The most poignant moment for me thus far has been the juxtaposition between Emily Seebohm's distress at coming 2nd in the Women's 100m Backstroke, and Bronte Barratt's elation at coming 3rd in the Women's 200m Freestyle.
Whilst one result was materially better than the other, the swimmer who achieved a lesser placing was elated, whilst the other, who felt she had a certain sense of entitlement to win, was mortified by coming 2nd. Not only did that attitude sour her own experience, but it also serves as an insult to the rest of the field who didn't win Gold or Silver, or to those who didn't even make it through to the final.
“I hope, Anuruddha, that you are all living in concord, with mutual appreciation, without disputing, blending like milk and water, viewing each other with kindly eyes.” (MN 31)
What is the final conviction that comes when radical attention is razor-edge sharp? That the object of the mind is mind-made (manomaya). (Ven. Ñāṇananda)

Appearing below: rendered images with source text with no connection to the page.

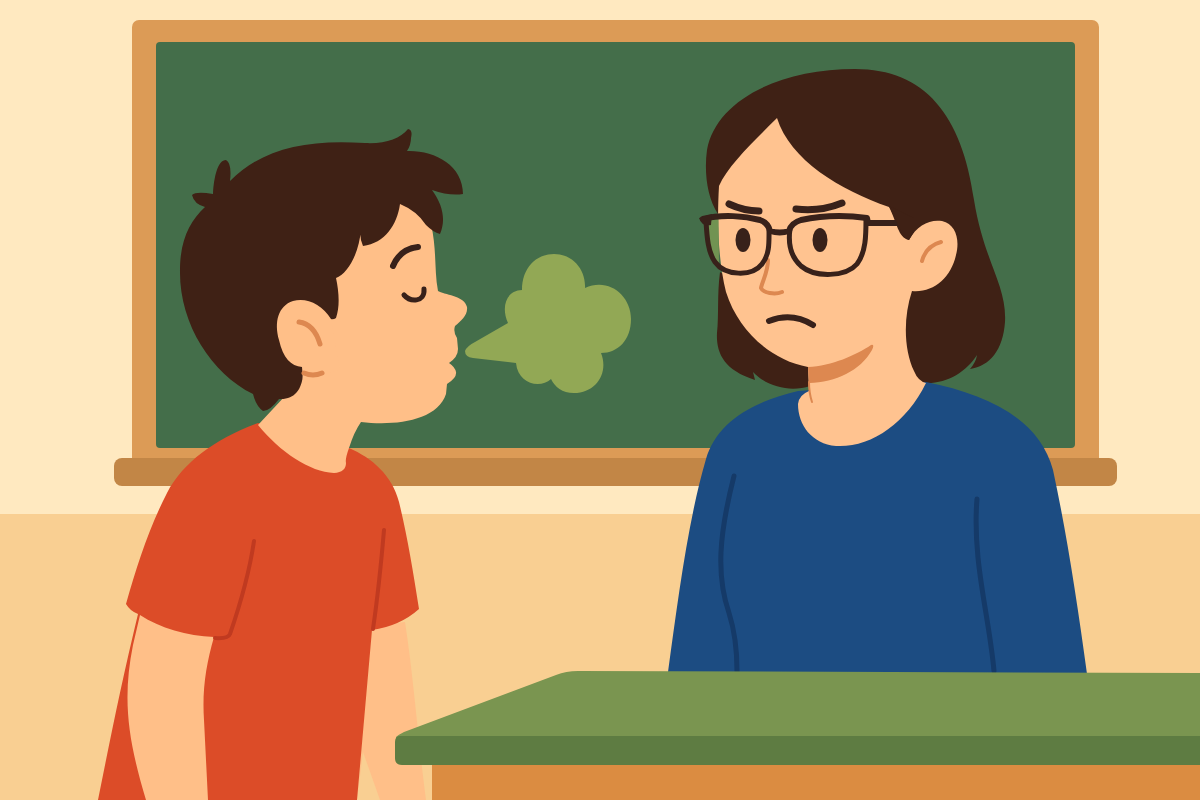
<!DOCTYPE html>
<html lang="en">
<head>
<meta charset="utf-8">
<title>Classroom scene</title>
<style>
:root {
  --wall: #ffe9c0;
  --wall-low: #f9cf92;
  --frame: #dc9b56;
  --ledge: #c28646;
  --board: #446e4a;
  --hair: #3f2115;
  --skin: #ffc390;
  --skin-boy: #ffbf88;
  --skin-line: #dd8850;
  --ink: #38211a;
  --red: #dc4c28;
  --red-line: #c03a20;
  --blue: #1c4c82;
  --blue-line: #153a68;
  --puff: #92a855;
  --lens: #719352;
  --desk-top: #7a9550;
  --desk-edge: #5e7c42;
  --desk-wood: #db8c41;
}
html, body { margin: 0; height: 100%; overflow: hidden; background: var(--wall); }
svg { display: block; width: 1200px; height: 800px; }
.hair { fill: var(--hair); }
.skin { fill: var(--skin); }
.boy-skin { fill: var(--skin-boy); }
.line { fill: none; stroke-linecap: round; stroke-linejoin: round; }
.ink { stroke: var(--ink); }
.skin-line { stroke: var(--skin-line); }
.red { fill: var(--red); }
.red-line { stroke: var(--red-line); stroke-width: 4; }
.blue-line { stroke: var(--blue-line); stroke-width: 5; }
</style>
</head>
<body>
<svg viewBox="0 0 1200 800" role="img" aria-label="A boy breathes a green puff towards a frowning teacher in front of a chalkboard">
  <g id="room">
    <rect width="1200" height="514" fill="var(--wall)"/>
    <rect y="514" width="1200" height="286" fill="var(--wall-low)"/>
  </g>

  <g id="chalkboard">
    <rect x="132" y="20" width="967" height="450" rx="7" fill="var(--frame)"/>
    <rect x="156" y="42" width="919" height="406" rx="4" fill="var(--board)"/>
    <rect x="114" y="458" width="1003" height="28" rx="8" fill="var(--ledge)"/>
  </g>

  <path id="breath" fill="var(--puff)" d="M465 351 Q467 346 475 342 L508 323 C500 305 508 290 522 290 C522 268 536 254 554 254 C573 254 586 270 585 288 C608 277 631 295 631 319 C631 340 618 353 601 353 C609 373 596 393 574 393 C562 393 555 387 551 379 C540 389 518 384 516 363 L473 358 Q465 357 465 351Z"/>

  <g id="teacher">
    <path class="hair" d="M720 272 C717 295 719 315 717 333 C716 352 723 370 755 380 L753 372 C768 388 792 392 810 386 L830 340Z"/>
    <path class="hair" d="M855 69 C925 69 962 115 974 200 C984 262 1007 285 1005 322 C1003 350 990 366 970 369 Q976 362 977 355 C966 372 947 384 925 383 L898 386 L870 300 L820 240 L777 130 L724 190 L718 214 C707 198 704 172 707 150 C716 100 780 69 855 69Z"/>
    <path fill="var(--blue)" d="M798 391 C750 402 716 424 706 459 C688 520 678 600 668 672 L1087 674 C1077 600 1066 530 1053 470 C1040 420 990 395 926 382Z"/>
    <path class="skin" d="M719 186 C728 165 755 140 777 118 C790 160 840 190 889 207 C897 222 898 238 909 240 C917 225 930 219 942 221 C956 224 960 240 956 255 C951 278 933 293 912 291 C903 318 904 350 914 371 Q918 381 926 383 C906 424 870 448 836 446 C812 444 798 425 798 404 Q799 395 809 391 L808 367 C770 360 738 330 726 292 C718 260 717 220 719 186Z"/>
    <path fill="var(--skin-line)" d="M808 367 C832 366 856 355 871 345 Q875 344 872 350 C860 371 836 382 809 383Z"/>
    <path class="line skin-line" stroke-width="2" d="M809 382 Q809 393 812 402"/>
    <path class="line skin-line" stroke-width="4" d="M922 261 Q926 246 941 242 M768 260 C768 272 762 282 761 288 C763 293 775 295 782 292"/>

    <g id="glasses">
      <path fill="var(--lens)" d="M706 222 L718.5 218 L719 266 C710 257 708 240 706 222Z"/>
      <path class="line ink" stroke-width="5" d="M706 221 C707 238 708 252 715 262 C725 276 752 277 762 264 C770 254 769 241 769 229 M790 229 C788 243 791 257 801 266 C815 278 846 277 857 264 C866 252 866 235 866 219"/>
      <path class="line ink" stroke-width="6" d="M703 219 C722 214 745 216 760 220 Q768 223 770 231 Q780 234 789 231 Q791 223 801 220 C820 216 845 215 867 218 L868 223 L899 223"/>
      <path fill="var(--ink)" d="M699 218 L712 214 L711 225 Q702 227 699 218Z"/>
    </g>
    <path class="hair" d="M889 206 L914 218 L914 232 L909 240 Q902 238 899 227Z"/>
    <g id="teacher-expression">
      <ellipse cx="743" cy="240" rx="7.5" ry="12" fill="var(--ink)"/>
      <ellipse cx="820" cy="240" rx="7.5" ry="12" fill="var(--ink)"/>
      <path class="line ink" stroke-width="7" d="M729 204 Q744 211 759 211 M796 209 Q820 212 842 203"/>
      <path class="line ink" stroke-width="6" d="M769 321 Q792 312 813 325"/>
    </g>
    <path class="line blue-line" d="M734 476 C719 535 716 575 729 613 Q737 638 737 671 M977 499 C972 560 989 615 994 671"/>
  </g>

  <g id="boy">
    <path class="boy-skin" d="M372 626 L405 622 C414 680 418 740 426 800 L357 800Z"/>
    <path fill="var(--wall-low)" d="M363 752 L380 800 L357 800Z"/>
    <path class="red" d="M258 423 C215 439 183 462 167 493 C149 528 137 565 126 604 Q130 611 138 614 C122 680 110 740 98 800 L357 800 L372 630 Q400 626 419 609 C413 570 407 535 399 502 C392 475 372 458 349 448Z"/>
    <path class="boy-skin" d="M140 615 C160 628 187 636 214 637 C206 665 202 690 204 720 L208 800 L146 800 C128 740 122 700 133 645Z"/>
    <path class="line red-line" d="M254 541 C249 575 240 605 230 634 Q228 639 215 638 M384 530 C381 565 378 595 373 629"/>
    <path class="boy-skin" d="M300 380 L258 425 C280 452 310 472 334 473 Q346 472 346 463 Q345 459 349 448 Q354 432 361 422 C395 426 437 421 446 394 L447 384 Q457 378 456 372 Q455 367 449 363 Q458 357 458 349 L457 338 Q453 332 455 326 C461 321 468 315 467 307 C464 296 449 296 438 291 C434 270 437 250 431 224 L400 190 L300 280Z"/>
    <path class="hair" d="M192 195 Q196 191 213 194 C214 176 218 160 226 160 Q232 163 230 181 C262 149 305 139 365 143 C385 144 400 139 408 129 Q413 130 411 138 Q411 145 407 151 C434 150 463 165 463 194 Q449 196 432 190 C443 205 446 220 440 234 Q433 232 426 225 Q417 211 400 204 C397 225 385 243 363 246 Q359 237 361 229 C359 255 347 274 336 278 C339 292 340 306 336 318 Q332 321 325 317 L303 374 C302 390 294 400 279 399 Q270 411 263 411 Q256 406 253 394 C211 373 179 323 180 270 C180 240 190 221 205 207 Q194 204 192 195Z"/>
    <path class="boy-skin" d="M331 319 C322 304 306 297 293 301 C278 306 274 322 279 340 C283 358 291 366 302 367 L303 380 L340 370Z"/>
    <path class="line skin-line" stroke-width="5" d="M299 322 Q314 324 320 344 M304 373 Q313 377 322 373"/>
    <path class="line ink" stroke-width="6" d="M393 266 Q400 249 418 247"/>
    <path class="line ink" stroke-width="5" d="M404 295 C410 302 425 303 424 289"/>
  </g>

  <g id="desk">
    <rect x="432" y="760" width="768" height="40" fill="var(--desk-wood)"/>
    <path fill="var(--desk-top)" d="M396 737 Q398 735 404 732 L556 675 Q566 671 578 671 L1200 673 L1200 738 L396 738Z"/>
    <path fill="var(--desk-edge)" d="M399 736 L1200 736 L1200 765 L402 765 Q395 765 395 758 L395 742 Q395 737 399 736Z"/>
  </g>
</svg>
</body>
</html>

"If you have always believed that everyone should play by the same rules and be judged by the same standards, that would have gotten you labeled a radical 50 years ago, a liberal 25 years ago and a racist today." (Thomas Sowell)